Regarding level I renal cysts of the Bosnian classification
The radiologists who authored the article used the findings of renal cysts, which are very frequent with a prevalence of 36% in patients over 80 years of age, in order not to inform of renal cysts of level I of the Bosnian classification in their reports, in accordance with the following criteria: a) the cyst is not the reason for the examination, b) doesn’t generate local problems, c) has no malignant potential, and d) is not likely to generate a polycystic kidney disease.
The authors acknowledge that the proposal not to inform opens up new legal risks for radiologists, and for this reason they believe that the professional debate should be reinforced with the deployment of analysis that contrast the benefits and risks of both reporting and not reporting. We must create – they say - a doctrinal body regarding this as today’s scanners, with improved functional and perfusion techniques, have an impressive ability to visualize all kinds of findings that were unthinkable until recently and as an example, they recall that the American College of Medical Genetics and Genomics has developed a consensus that geneticists should only report genetic variants that have been shown to be related to pathologies, therefore advising against diagnosing genetic abnormalities that are not known to have pathogenic associations.

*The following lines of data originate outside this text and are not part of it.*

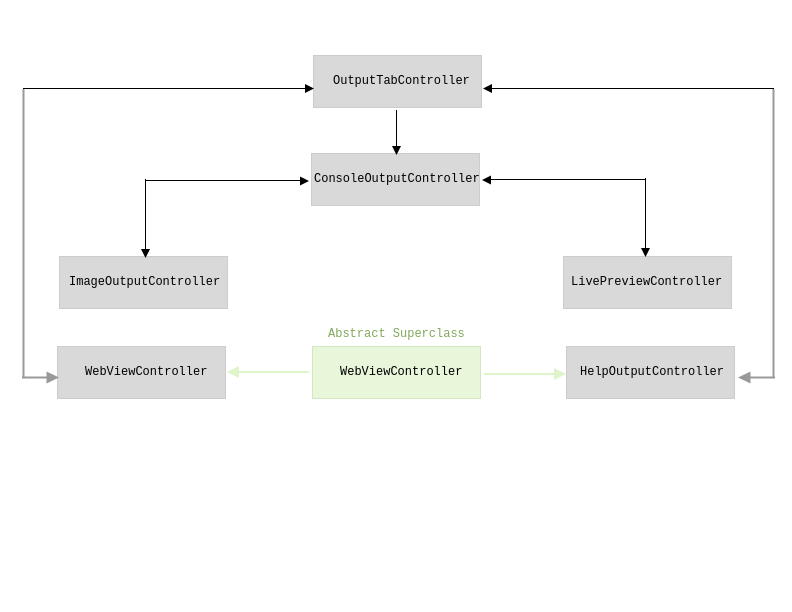
<!DOCTYPE html>
<html lang="en">
<head>
<meta charset="utf-8">
<title>Output controller diagram</title>
<style>
:root {
  --paper: #ffffff;
  --ink: #000000;
  --node-fill: #d9d9d9;
  --node-edge: #cccccc;
  --abstract-fill: #e8f6da;
  --abstract-edge: #d3e8c0;
  --abstract-label: #82a85c;
  --link-dark: #000000;
  --link-grey: #999999;
  --link-green: #e0f4cc;
}
* { box-sizing: border-box; }
html, body { margin: 0; overflow: hidden; background: var(--paper); }
.diagram {
  position: relative;
  width: 792px;
  height: 612px;
  overflow: hidden;
  background: var(--paper);
  color: var(--ink);
  font: 12px/14px "Liberation Mono", monospace;
}
.links { position: absolute; inset: 0; }
.links path { fill: none; }
.dark path { stroke: var(--link-dark); stroke-width: 1; }
.dark polygon { fill: var(--link-dark); }
.grey path { stroke: var(--link-grey); stroke-width: 2; }
.grey polygon { fill: var(--link-grey); }
.green path { stroke: var(--link-green); stroke-width: 2; }
.green polygon { fill: var(--link-green); }
.node {
  position: absolute;
  display: flex;
  align-items: center;
  width: 169px;
  height: 53px;
  padding-bottom: 2px;
  border: 1px solid var(--node-edge);
  background: var(--node-fill);
  white-space: nowrap;
}
.output-tab { left: 313px; top: 55px; padding-left: 19px; }
.console-output { left: 311px; top: 153px; padding-left: 2px; }
.image-output { left: 59px; top: 256px; padding-left: 9px; }
.live-preview { left: 563px; top: 256px; padding-left: 7px; }
.web-view { left: 57px; top: 346px; padding-left: 27px; }
.help-output { left: 566px; top: 346px; padding-left: 13px; }
.abstract {
  left: 312px;
  top: 346px;
  padding-left: 27px;
  border-color: var(--abstract-edge);
  background: var(--abstract-fill);
}
.abstract-label {
  position: absolute;
  left: 328px;
  top: 327px;
  color: var(--abstract-label);
  white-space: nowrap;
}
</style>
</head>
<body>
<main class="diagram">
  <div class="node output-tab">OutputTabController</div>
  <div class="node console-output">ConsoleOutputController</div>
  <div class="node image-output">ImageOutputController</div>
  <div class="node live-preview">LivePreviewController</div>
  <div class="node web-view">WebViewController</div>
  <div class="abstract-label">Abstract Superclass</div>
  <div class="node abstract">WebViewController</div>
  <div class="node help-output">HelpOutputController</div>

  <svg class="links" width="792" height="612" viewBox="0 0 792 612" aria-hidden="true">
    <g class="grey">
      <path d="M23.5 89V377"/>
      <path d="M22 377.5H48"/>
      <polygon points="46.5,371.5 59,377.5 46.5,383.5"/>
      <path d="M773.5 89V377"/>
      <path d="M775 377.5H749"/>
      <polygon points="750.5,371.5 738,377.5 750.5,383.5"/>
    </g>
    <g class="dark">
      <path d="M23 88.5H306"/>
      <polygon points="305,84 314,88.5 305,93"/>
      <path d="M774 88.5H491"/>
      <polygon points="492,84 483,88.5 492,93"/>
      <path d="M396.5 110V147"/>
      <polygon points="392,146 396.5,155 401,146"/>
      <path d="M145.5 179V250M145 180.5H301"/>
      <polygon points="141,249 145.5,258 150,249"/>
      <polygon points="300,176.5 309,181 300,185.5"/>
      <path d="M645.5 178V249M646 179.5H490"/>
      <polygon points="641,248 645.5,257 650,248"/>
      <polygon points="491,175.5 482,180 491,184.5"/>
    </g>
    <g class="green">
      <path d="M309 372H238"/>
      <polygon points="239,366 227,372 239,378"/>
      <path d="M484 374H555"/>
      <polygon points="554,368 566,374 554,380"/>
    </g>
  </svg>
</main>
</body>
</html>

The emergence of diagnostic imaging techniques and the awe that these arouse in doctors and patients, is opening a debate on the role that radiologists must play within this new medicine with its strong tendency to exacerbate. The authors of this article, under the aegis of the American College of Radiology, believe that radiologists should abandon their role of registrars and become more involved in the value of clinical practice. Welcome to the club.